Navidi tells how once a per­son gets into a network it is rare to fall out of it. But it does hap­pens oc­ca­sion­ally. Do­minique Strauss-Kahn, who was once right at the top of the net­works, is one ex­am­ple. To­day he is scrab­bling around the pe­riph­eries. Larry Sum­mers made some spec­tac­u­lar mis­takes – but man­aged to bounce back. And the one network king, who was spec­tac­u­larly dis­graced but has clawed his way right into the heart of the network is Micheal Milken, the erst­while Junk Bond King.

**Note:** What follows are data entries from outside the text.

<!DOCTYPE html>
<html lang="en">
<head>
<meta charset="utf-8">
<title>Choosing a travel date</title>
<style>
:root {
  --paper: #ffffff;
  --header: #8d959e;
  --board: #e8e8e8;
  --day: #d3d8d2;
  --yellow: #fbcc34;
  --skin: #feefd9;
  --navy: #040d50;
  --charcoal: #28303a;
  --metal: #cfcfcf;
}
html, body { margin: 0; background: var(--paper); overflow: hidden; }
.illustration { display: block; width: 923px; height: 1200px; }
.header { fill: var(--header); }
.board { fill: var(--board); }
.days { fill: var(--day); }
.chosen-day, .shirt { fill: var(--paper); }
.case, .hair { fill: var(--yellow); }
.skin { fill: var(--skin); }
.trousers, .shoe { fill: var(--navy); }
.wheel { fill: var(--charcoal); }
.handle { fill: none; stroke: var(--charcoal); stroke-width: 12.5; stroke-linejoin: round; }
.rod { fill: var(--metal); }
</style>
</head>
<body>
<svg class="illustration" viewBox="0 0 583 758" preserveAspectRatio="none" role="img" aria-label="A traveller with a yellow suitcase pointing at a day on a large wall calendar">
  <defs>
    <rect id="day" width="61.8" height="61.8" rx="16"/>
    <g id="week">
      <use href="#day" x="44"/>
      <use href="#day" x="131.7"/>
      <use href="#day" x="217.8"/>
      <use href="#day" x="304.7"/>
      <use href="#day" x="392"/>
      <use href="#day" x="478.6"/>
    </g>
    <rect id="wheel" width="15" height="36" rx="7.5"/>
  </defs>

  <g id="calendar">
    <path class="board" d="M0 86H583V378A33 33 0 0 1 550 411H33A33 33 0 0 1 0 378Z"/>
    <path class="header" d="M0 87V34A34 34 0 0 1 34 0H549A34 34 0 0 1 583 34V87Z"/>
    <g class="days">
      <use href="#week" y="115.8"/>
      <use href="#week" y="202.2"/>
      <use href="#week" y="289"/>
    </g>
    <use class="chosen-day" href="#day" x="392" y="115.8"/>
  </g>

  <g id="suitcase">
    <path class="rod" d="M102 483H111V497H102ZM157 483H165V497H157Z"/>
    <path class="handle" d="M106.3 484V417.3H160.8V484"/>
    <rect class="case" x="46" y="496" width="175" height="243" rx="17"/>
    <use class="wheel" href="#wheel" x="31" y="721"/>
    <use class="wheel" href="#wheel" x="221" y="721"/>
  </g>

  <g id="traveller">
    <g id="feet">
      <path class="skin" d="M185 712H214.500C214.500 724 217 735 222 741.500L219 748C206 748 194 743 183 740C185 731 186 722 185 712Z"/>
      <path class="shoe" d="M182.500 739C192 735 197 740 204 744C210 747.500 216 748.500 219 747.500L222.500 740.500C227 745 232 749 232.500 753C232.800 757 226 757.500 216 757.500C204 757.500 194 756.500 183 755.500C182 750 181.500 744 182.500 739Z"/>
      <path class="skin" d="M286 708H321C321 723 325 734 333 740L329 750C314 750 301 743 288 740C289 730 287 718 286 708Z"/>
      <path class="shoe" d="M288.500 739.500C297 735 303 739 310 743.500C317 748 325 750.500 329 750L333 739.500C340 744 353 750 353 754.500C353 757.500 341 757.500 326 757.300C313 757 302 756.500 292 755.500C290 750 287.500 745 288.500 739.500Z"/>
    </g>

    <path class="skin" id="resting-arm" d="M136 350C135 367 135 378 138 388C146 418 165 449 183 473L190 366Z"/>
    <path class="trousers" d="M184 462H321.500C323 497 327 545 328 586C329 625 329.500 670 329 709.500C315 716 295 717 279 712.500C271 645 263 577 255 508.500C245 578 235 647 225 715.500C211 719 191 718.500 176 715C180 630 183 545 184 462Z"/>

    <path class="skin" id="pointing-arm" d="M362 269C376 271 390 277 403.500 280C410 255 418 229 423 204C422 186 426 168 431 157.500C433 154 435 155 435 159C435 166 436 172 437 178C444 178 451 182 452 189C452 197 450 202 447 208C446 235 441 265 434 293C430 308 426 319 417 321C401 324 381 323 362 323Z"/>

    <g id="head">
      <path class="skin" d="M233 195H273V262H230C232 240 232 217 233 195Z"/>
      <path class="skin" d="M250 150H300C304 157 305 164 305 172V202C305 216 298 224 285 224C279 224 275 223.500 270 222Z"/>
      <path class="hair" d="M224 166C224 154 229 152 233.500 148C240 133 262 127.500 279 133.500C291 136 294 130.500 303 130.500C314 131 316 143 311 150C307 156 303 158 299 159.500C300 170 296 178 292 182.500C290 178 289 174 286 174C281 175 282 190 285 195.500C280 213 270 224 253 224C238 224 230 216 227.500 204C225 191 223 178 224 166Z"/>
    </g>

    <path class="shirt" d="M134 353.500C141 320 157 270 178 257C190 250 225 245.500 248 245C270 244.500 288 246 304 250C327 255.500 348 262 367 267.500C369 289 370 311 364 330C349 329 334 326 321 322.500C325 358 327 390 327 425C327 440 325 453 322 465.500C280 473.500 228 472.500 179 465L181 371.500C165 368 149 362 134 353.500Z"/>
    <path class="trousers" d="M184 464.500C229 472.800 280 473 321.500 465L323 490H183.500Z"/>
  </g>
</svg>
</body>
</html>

Navidi’s book is both fas­ci­nat­ing and fright­en­ing. Fas­ci­nat­ing be­cause it deals with high fi­nance and the ti­tans of the fi­nan­cial world and gives an in­ti­mate look into their work­ing styles and their life­styles, and fright­en­ing be­cause it leaves you with an un­der­stand­ing of how frag­ile the global fi­nan­cial network is, and how de­pen­dent it is on hu­man frail­ties – and why, even if it is run­ning per­fectly nor­mally now, it can crash once again and va­por­ise bil­lions and even tril­lions of dol­lars of wealth. ~

BY SAN­DRA NAVIDI PAGES: 289 PRICE: ` 599 NI­CHOLAS BREALEY PUB­LISH­ING $up­erHubs: How the Fi­nan­cial Elite & Their Net­works Rule Our World

Newspapers in English

Newspapers from India

© PressReader. All rights reserved.